Source texts of formatted documents:
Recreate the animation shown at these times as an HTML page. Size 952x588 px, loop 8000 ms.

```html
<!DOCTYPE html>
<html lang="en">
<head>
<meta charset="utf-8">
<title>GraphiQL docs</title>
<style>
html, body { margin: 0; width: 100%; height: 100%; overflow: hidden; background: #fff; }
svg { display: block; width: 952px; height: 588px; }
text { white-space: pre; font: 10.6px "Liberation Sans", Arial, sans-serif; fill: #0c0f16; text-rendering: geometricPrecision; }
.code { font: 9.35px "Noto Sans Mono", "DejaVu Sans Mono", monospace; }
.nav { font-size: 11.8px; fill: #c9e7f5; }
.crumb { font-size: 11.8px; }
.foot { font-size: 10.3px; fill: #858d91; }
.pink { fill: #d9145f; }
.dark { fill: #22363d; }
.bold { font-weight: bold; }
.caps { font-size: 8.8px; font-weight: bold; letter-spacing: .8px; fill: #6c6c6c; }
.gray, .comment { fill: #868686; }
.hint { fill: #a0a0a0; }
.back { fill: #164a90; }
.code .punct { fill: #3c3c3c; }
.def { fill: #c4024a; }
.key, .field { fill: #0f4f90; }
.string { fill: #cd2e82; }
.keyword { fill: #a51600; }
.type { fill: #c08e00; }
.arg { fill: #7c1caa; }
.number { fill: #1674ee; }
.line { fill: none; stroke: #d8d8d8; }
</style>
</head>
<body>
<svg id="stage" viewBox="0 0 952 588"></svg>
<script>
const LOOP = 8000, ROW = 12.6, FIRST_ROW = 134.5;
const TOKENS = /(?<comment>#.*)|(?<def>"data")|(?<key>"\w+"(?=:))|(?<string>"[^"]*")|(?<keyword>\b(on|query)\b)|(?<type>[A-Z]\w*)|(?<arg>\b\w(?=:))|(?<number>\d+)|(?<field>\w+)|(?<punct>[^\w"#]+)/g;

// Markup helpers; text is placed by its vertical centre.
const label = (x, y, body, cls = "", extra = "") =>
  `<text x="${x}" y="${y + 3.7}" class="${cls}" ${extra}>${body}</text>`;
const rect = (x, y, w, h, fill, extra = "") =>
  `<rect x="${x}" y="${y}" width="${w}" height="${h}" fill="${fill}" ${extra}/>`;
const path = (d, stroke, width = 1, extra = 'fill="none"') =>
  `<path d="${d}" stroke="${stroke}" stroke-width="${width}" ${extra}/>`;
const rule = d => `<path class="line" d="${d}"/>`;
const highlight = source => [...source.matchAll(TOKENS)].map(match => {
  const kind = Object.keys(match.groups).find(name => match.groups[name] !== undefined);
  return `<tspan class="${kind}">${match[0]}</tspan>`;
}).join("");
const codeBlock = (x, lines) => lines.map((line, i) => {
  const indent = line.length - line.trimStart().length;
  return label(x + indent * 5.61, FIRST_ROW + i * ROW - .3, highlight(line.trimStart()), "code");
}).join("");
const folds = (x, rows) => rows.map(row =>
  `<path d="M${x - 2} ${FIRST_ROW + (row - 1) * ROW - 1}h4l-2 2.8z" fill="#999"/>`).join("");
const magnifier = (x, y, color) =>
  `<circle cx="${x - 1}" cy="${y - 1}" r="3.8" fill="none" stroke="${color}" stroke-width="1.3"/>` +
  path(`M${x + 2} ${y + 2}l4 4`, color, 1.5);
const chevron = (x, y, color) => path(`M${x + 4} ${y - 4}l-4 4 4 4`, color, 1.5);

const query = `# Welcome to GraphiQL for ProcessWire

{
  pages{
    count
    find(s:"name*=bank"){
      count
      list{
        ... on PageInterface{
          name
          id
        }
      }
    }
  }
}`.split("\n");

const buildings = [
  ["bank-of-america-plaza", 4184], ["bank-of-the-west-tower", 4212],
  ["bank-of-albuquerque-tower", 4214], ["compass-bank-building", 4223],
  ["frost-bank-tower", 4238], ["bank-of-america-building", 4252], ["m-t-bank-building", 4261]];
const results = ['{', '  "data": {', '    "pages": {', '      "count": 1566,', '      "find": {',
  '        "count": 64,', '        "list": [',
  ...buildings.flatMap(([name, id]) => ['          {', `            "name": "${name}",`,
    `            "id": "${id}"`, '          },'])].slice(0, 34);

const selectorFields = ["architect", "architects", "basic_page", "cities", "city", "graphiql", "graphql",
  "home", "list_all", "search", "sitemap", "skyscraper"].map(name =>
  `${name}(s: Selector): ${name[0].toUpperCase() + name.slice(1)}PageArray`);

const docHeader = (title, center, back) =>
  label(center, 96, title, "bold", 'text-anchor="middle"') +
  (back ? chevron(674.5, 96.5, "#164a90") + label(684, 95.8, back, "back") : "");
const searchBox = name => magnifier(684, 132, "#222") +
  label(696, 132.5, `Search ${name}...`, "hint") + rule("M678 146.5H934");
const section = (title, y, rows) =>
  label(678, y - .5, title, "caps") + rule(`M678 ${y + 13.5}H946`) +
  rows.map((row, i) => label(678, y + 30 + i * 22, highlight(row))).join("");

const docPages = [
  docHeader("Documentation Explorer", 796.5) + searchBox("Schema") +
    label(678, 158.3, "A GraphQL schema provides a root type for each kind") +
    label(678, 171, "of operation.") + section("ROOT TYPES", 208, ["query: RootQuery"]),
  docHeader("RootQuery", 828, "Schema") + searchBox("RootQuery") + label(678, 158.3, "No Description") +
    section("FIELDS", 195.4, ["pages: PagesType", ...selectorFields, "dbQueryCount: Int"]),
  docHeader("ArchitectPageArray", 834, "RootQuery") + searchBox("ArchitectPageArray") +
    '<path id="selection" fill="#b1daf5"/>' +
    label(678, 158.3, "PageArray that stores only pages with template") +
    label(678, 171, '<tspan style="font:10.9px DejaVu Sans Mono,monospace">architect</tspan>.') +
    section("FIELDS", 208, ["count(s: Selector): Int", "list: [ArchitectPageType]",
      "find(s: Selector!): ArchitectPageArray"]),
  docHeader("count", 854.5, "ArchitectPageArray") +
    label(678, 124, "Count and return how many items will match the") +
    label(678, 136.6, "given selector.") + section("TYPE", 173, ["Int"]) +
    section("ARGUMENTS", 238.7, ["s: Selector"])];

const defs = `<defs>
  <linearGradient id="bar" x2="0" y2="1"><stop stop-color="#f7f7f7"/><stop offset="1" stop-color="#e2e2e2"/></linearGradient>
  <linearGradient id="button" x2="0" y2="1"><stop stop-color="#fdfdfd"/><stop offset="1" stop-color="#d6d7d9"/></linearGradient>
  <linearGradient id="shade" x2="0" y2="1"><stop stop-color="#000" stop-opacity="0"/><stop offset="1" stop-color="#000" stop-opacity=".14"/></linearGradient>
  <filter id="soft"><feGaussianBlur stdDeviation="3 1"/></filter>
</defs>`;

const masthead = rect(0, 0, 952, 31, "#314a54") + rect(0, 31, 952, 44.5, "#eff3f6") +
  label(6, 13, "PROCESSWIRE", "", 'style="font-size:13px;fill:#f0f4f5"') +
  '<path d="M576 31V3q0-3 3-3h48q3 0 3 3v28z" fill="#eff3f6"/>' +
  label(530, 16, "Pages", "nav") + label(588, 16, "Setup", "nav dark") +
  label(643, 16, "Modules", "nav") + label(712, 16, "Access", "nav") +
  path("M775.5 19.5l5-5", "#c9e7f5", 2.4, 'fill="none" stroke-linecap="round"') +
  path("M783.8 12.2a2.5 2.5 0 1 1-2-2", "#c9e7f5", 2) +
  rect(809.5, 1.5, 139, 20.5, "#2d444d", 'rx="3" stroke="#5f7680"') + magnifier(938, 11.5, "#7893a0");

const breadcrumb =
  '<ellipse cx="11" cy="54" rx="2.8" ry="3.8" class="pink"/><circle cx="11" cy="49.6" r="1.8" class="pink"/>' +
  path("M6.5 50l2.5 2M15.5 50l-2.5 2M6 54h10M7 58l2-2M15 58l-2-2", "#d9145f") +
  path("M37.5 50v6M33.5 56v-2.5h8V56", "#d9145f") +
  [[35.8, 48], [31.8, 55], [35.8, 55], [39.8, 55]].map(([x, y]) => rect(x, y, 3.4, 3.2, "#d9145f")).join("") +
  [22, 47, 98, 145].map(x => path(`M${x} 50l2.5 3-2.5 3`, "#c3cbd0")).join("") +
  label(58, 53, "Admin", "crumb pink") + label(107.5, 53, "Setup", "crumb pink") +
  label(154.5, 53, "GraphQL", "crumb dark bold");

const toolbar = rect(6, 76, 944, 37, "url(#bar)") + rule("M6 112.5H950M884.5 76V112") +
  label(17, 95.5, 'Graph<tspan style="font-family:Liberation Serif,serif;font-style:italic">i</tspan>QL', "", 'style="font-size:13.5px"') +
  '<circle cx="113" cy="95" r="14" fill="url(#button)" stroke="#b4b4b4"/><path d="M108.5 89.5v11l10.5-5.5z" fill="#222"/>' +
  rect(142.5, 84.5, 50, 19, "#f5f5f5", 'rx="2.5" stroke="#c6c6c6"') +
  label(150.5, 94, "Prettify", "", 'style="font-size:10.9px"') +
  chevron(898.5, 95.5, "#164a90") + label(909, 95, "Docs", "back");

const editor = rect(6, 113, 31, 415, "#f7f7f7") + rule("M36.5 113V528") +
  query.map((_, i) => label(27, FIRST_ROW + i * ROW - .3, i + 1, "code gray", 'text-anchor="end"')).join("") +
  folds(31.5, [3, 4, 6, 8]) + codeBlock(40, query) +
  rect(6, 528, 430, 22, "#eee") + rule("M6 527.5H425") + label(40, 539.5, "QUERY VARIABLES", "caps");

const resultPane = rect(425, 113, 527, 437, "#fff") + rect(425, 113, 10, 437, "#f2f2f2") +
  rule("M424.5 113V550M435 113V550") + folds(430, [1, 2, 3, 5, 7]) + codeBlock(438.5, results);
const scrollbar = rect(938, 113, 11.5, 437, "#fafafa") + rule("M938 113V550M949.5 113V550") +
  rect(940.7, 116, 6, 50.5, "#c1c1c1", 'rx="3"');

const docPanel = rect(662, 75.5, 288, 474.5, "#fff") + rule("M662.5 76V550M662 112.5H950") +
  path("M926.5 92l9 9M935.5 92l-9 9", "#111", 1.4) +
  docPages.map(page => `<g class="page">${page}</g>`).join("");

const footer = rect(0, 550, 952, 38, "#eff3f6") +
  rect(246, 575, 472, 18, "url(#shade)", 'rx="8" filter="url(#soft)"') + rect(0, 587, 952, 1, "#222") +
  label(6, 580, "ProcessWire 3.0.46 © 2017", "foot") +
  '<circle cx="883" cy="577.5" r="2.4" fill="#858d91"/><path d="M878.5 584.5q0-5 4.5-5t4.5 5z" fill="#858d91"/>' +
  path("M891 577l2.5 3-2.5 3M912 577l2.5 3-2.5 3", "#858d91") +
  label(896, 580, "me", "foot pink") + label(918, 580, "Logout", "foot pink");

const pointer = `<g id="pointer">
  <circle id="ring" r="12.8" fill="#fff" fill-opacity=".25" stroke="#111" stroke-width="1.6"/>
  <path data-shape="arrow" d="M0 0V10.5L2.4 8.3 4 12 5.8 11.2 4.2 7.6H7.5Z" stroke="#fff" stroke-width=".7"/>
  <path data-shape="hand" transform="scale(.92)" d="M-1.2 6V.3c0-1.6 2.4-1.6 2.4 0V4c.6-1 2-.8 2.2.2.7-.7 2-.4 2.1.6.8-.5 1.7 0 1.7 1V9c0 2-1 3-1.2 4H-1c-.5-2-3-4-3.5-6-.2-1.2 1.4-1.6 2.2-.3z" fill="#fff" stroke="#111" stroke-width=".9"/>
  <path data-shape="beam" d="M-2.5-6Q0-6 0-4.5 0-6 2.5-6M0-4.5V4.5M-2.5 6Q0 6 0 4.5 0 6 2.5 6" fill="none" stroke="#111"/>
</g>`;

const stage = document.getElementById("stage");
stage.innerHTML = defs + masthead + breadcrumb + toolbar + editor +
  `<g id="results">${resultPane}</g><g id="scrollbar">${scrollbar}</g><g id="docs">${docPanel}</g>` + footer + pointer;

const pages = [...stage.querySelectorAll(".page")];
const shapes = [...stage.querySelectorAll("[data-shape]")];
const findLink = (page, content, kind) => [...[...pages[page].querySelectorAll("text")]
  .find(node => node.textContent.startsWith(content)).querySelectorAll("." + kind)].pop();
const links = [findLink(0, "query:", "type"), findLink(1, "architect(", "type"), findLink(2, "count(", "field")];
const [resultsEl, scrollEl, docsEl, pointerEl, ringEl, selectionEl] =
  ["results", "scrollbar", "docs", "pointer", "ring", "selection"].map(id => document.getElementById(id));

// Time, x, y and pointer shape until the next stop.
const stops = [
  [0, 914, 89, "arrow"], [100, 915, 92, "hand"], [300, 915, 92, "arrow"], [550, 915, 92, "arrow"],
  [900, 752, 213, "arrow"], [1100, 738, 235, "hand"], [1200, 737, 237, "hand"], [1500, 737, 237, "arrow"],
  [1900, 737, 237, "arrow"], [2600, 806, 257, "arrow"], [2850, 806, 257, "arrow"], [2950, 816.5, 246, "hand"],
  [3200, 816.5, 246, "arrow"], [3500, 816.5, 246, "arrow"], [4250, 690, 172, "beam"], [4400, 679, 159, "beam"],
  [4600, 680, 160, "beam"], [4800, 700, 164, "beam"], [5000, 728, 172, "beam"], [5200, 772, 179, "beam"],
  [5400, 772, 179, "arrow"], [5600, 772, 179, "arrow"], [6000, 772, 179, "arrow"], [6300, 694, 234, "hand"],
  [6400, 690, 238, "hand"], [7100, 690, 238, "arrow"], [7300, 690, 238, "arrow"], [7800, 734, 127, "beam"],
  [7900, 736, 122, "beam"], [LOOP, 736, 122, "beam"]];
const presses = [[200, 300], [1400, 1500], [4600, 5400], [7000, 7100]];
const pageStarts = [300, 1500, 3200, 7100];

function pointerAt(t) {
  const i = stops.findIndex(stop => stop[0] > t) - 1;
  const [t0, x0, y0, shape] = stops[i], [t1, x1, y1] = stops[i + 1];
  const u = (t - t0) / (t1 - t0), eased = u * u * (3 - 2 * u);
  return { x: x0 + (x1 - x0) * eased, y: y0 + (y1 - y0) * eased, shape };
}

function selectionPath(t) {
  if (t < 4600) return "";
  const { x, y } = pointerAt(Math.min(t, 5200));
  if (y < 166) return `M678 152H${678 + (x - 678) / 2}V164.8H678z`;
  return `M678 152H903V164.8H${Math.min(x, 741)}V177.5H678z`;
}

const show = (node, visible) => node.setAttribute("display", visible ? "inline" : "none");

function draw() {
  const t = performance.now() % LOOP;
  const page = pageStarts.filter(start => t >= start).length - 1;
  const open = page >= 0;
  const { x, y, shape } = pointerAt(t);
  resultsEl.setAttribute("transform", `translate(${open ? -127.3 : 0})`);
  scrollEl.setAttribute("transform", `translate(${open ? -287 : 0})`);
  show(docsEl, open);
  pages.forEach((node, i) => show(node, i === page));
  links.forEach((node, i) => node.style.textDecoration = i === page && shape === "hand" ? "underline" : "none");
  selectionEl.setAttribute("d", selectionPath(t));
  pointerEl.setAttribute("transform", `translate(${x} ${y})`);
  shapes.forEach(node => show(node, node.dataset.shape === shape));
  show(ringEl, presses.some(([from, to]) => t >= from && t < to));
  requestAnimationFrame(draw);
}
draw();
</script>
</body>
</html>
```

Directions for this task – Reproduce every line from the preceding data in which the word "rule" can be found.

Solution to this problem –
const rule = d => `<path class="line" d="${d}"/>`;
  label(696, 132.5, `Search ${name}...`, "hint") + rule("M678 146.5H934");
  label(678, y - .5, title, "caps") + rule(`M678 ${y + 13.5}H946`) +
const toolbar = rect(6, 76, 944, 37, "url(#bar)") + rule("M6 112.5H950M884.5 76V112") +
const editor = rect(6, 113, 31, 415, "#f7f7f7") + rule("M36.5 113V528") +
  rect(6, 528, 430, 22, "#eee") + rule("M6 527.5H425") + label(40, 539.5, "QUERY VARIABLES", "caps");
  rule("M424.5 113V550M435 113V550") + folds(430, [1, 2, 3, 5, 7]) + codeBlock(438.5, results);
const scrollbar = rect(938, 113, 11.5, 437, "#fafafa") + rule("M938 113V550M949.5 113V550") +
const docPanel = rect(662, 75.5, 288, 474.5, "#fff") + rule("M662.5 76V550M662 112.5H950") +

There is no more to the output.